Top of Provided material
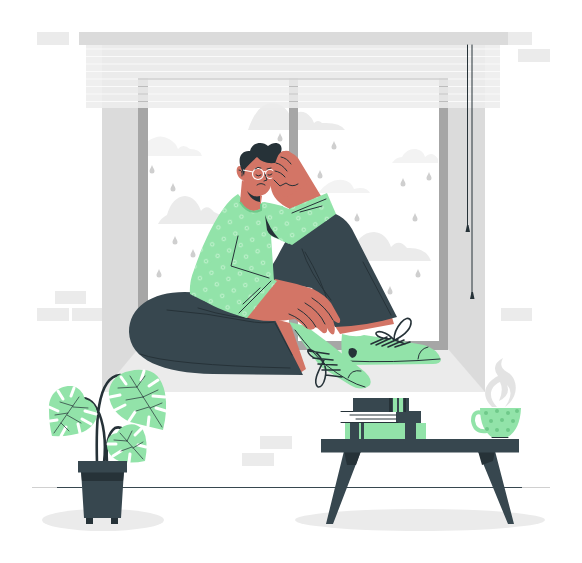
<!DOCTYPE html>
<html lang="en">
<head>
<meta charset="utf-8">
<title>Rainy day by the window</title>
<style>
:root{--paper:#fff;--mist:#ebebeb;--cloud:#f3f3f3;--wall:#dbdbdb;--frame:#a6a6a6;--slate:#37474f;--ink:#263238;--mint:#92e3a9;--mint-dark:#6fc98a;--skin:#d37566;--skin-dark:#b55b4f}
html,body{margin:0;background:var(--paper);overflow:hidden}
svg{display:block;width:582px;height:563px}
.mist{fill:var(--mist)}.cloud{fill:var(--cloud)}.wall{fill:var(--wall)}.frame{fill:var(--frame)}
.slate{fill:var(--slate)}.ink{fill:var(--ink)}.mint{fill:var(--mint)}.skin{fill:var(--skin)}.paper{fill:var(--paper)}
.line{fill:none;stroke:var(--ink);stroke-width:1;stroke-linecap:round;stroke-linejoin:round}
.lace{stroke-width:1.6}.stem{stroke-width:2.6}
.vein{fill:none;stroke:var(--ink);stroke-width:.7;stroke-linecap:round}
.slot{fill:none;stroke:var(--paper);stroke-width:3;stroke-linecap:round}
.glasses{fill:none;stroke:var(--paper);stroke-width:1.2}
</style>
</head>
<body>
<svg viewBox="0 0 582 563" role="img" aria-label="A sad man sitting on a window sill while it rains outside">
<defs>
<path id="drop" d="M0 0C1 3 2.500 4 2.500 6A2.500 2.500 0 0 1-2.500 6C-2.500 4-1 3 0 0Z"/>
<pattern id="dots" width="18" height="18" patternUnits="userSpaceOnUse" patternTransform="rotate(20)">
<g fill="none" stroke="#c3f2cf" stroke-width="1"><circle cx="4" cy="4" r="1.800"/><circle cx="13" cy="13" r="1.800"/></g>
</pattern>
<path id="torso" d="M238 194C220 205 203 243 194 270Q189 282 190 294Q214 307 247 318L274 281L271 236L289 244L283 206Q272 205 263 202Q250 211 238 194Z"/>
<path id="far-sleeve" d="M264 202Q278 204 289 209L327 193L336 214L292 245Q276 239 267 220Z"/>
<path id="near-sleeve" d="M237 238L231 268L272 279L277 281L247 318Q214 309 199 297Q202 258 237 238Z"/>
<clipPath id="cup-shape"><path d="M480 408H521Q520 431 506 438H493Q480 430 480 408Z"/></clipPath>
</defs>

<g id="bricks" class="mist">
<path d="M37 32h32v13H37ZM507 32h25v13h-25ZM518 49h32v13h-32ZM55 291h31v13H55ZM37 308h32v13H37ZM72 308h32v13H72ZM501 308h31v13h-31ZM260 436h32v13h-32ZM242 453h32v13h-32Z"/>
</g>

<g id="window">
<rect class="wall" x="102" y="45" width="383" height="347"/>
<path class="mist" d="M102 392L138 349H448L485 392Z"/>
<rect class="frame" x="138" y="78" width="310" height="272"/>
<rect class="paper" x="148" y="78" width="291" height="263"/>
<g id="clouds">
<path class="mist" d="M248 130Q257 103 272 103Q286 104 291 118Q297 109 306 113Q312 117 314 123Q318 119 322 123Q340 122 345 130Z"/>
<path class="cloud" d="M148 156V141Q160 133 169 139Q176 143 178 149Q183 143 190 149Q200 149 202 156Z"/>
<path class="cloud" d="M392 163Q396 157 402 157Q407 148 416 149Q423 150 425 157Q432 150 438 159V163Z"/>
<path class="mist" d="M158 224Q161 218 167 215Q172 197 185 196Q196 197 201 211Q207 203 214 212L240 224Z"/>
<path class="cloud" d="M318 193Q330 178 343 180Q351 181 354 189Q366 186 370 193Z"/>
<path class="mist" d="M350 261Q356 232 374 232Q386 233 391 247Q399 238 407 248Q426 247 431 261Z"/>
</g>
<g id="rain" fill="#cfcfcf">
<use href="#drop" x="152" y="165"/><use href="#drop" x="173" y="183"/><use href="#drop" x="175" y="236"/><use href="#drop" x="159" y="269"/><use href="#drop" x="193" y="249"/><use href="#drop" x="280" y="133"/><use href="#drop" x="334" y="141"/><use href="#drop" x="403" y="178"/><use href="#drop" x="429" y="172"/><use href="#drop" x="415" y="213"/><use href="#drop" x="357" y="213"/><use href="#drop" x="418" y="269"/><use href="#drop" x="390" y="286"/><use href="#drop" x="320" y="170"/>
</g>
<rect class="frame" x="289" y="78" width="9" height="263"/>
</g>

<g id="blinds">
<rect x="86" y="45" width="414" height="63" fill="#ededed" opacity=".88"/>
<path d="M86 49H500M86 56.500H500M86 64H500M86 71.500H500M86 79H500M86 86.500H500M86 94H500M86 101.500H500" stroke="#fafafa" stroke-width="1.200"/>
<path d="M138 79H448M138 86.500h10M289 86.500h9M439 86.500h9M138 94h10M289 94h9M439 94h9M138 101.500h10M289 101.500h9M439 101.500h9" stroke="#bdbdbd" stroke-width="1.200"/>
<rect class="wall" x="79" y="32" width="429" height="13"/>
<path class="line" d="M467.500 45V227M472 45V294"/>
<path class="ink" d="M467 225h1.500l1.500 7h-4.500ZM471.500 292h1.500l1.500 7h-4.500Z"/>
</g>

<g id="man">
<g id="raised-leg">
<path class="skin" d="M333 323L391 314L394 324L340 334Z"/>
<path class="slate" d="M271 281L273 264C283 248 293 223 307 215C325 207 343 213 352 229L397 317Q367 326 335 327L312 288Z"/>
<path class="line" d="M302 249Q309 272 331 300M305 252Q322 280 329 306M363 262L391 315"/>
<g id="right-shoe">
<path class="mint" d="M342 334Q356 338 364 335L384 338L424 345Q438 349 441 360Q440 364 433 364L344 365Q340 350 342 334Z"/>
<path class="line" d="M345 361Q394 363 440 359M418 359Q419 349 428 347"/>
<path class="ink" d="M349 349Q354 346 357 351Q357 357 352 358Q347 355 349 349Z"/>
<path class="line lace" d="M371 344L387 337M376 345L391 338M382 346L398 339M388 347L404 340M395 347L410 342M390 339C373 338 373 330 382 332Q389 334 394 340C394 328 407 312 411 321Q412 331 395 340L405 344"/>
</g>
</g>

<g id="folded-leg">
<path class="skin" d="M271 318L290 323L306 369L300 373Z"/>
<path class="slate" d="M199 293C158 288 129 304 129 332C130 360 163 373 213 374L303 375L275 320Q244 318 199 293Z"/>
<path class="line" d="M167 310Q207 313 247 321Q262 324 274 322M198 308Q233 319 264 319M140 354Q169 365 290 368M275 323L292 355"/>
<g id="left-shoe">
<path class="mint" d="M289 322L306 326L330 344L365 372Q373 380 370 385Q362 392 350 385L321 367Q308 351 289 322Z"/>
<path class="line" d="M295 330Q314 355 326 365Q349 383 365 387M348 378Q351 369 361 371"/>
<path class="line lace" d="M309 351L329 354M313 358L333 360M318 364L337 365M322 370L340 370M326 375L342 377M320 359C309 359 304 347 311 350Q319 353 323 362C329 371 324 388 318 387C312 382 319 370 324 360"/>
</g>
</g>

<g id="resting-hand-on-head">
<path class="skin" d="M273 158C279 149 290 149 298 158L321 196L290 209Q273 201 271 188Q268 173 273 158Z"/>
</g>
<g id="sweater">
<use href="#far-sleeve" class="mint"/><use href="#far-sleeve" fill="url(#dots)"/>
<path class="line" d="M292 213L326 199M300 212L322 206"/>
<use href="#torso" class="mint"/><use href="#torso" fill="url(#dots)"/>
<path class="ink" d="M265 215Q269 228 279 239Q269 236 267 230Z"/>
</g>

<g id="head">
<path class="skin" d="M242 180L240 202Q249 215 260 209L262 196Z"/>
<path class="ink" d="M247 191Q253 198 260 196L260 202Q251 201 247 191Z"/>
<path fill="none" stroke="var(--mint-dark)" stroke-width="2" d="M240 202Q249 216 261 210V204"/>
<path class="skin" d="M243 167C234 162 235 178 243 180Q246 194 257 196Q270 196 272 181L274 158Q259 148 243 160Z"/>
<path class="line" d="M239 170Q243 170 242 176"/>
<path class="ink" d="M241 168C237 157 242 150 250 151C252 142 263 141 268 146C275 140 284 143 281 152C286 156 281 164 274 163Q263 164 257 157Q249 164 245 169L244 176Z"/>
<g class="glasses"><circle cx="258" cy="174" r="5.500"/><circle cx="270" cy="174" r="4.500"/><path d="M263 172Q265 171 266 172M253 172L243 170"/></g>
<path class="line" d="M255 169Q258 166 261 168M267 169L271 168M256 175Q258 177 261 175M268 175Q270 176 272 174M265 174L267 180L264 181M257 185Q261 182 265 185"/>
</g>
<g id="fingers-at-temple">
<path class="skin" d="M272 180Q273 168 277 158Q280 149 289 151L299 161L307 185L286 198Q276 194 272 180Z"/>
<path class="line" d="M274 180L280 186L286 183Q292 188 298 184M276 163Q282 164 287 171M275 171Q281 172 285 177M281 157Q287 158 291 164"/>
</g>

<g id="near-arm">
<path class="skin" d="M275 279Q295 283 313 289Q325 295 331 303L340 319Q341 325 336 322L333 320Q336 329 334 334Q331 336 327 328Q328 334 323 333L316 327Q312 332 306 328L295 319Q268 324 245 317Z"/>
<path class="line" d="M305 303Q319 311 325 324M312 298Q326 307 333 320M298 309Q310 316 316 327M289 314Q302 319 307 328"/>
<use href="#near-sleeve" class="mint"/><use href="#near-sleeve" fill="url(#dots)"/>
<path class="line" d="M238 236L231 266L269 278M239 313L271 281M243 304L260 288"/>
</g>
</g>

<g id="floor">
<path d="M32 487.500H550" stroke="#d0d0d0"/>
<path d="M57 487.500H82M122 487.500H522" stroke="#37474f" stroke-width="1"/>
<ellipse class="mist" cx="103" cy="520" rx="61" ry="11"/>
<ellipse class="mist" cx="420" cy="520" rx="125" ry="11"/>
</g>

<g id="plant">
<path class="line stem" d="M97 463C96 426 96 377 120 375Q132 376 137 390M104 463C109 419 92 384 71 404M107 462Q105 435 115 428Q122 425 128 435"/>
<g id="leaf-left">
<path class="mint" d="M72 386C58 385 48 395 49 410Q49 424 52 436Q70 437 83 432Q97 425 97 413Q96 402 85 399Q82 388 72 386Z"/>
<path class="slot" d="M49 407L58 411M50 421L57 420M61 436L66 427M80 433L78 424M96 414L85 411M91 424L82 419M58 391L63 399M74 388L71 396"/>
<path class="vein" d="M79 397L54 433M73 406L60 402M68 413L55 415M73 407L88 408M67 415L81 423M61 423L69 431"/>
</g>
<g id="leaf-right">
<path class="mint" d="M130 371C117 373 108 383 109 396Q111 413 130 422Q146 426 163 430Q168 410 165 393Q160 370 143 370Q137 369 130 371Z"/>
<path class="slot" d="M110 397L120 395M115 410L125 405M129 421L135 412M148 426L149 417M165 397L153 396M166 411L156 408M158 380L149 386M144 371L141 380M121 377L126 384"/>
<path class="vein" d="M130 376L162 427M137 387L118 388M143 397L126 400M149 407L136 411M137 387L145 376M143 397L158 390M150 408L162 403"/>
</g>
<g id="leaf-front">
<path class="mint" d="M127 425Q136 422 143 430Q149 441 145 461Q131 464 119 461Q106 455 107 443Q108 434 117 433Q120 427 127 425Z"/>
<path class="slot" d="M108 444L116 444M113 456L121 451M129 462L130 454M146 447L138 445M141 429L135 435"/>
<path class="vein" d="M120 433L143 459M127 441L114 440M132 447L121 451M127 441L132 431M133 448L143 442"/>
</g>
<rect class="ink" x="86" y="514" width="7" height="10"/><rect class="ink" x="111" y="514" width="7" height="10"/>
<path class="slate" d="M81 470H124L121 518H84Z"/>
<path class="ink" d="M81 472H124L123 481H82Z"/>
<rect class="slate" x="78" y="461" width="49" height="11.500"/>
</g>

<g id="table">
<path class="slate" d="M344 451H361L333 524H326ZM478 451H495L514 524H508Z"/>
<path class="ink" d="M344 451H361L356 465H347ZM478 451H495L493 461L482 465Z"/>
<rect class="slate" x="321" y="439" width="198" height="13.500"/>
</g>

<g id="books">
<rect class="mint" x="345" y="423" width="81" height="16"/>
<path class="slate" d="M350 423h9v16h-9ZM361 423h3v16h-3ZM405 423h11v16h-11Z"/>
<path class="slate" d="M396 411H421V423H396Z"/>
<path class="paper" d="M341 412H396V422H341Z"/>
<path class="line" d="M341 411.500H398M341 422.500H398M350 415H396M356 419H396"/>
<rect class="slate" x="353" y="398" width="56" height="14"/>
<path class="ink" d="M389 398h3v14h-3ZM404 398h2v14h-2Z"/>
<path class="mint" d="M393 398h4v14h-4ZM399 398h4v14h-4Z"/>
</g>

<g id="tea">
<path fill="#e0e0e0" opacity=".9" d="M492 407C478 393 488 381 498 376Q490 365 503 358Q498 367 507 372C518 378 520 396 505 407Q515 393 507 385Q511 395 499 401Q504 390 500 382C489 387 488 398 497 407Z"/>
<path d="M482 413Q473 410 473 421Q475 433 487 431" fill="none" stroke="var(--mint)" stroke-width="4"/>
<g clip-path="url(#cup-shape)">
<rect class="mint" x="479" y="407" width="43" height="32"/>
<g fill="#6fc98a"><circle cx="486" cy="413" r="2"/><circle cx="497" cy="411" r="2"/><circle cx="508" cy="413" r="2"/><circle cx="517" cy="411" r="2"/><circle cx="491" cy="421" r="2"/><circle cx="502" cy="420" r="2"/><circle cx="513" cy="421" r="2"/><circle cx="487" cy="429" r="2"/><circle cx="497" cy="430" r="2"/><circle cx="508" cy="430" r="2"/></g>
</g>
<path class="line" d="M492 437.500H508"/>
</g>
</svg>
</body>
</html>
Bottom of Provided material
Exercise description »
Take every line above carrying "slate" and return it.

Task answer »
:root{--paper:#fff;--mist:#ebebeb;--cloud:#f3f3f3;--wall:#dbdbdb;--frame:#a6a6a6;--slate:#37474f;--ink:#263238;--mint:#92e3a9;--mint-dark:#6fc98a;--skin:#d37566;--skin-dark:#b55b4f}
.slate{fill:var(--slate)}.ink{fill:var(--ink)}.mint{fill:var(--mint)}.skin{fill:var(--skin)}.paper{fill:var(--paper)}
<path class="slate" d="M271 281L273 264C283 248 293 223 307 215C325 207 343 213 352 229L397 317Q367 326 335 327L312 288Z"/>
<path class="slate" d="M199 293C158 288 129 304 129 332C130 360 163 373 213 374L303 375L275 320Q244 318 199 293Z"/>
<path class="slate" d="M81 470H124L121 518H84Z"/>
<rect class="slate" x="78" y="461" width="49" height="11.500"/>
<path class="slate" d="M344 451H361L333 524H326ZM478 451H495L514 524H508Z"/>
<rect class="slate" x="321" y="439" width="198" height="13.500"/>
<path class="slate" d="M350 423h9v16h-9ZM361 423h3v16h-3ZM405 423h11v16h-11Z"/>
<path class="slate" d="M396 411H421V423H396Z"/>
<rect class="slate" x="353" y="398" width="56" height="14"/>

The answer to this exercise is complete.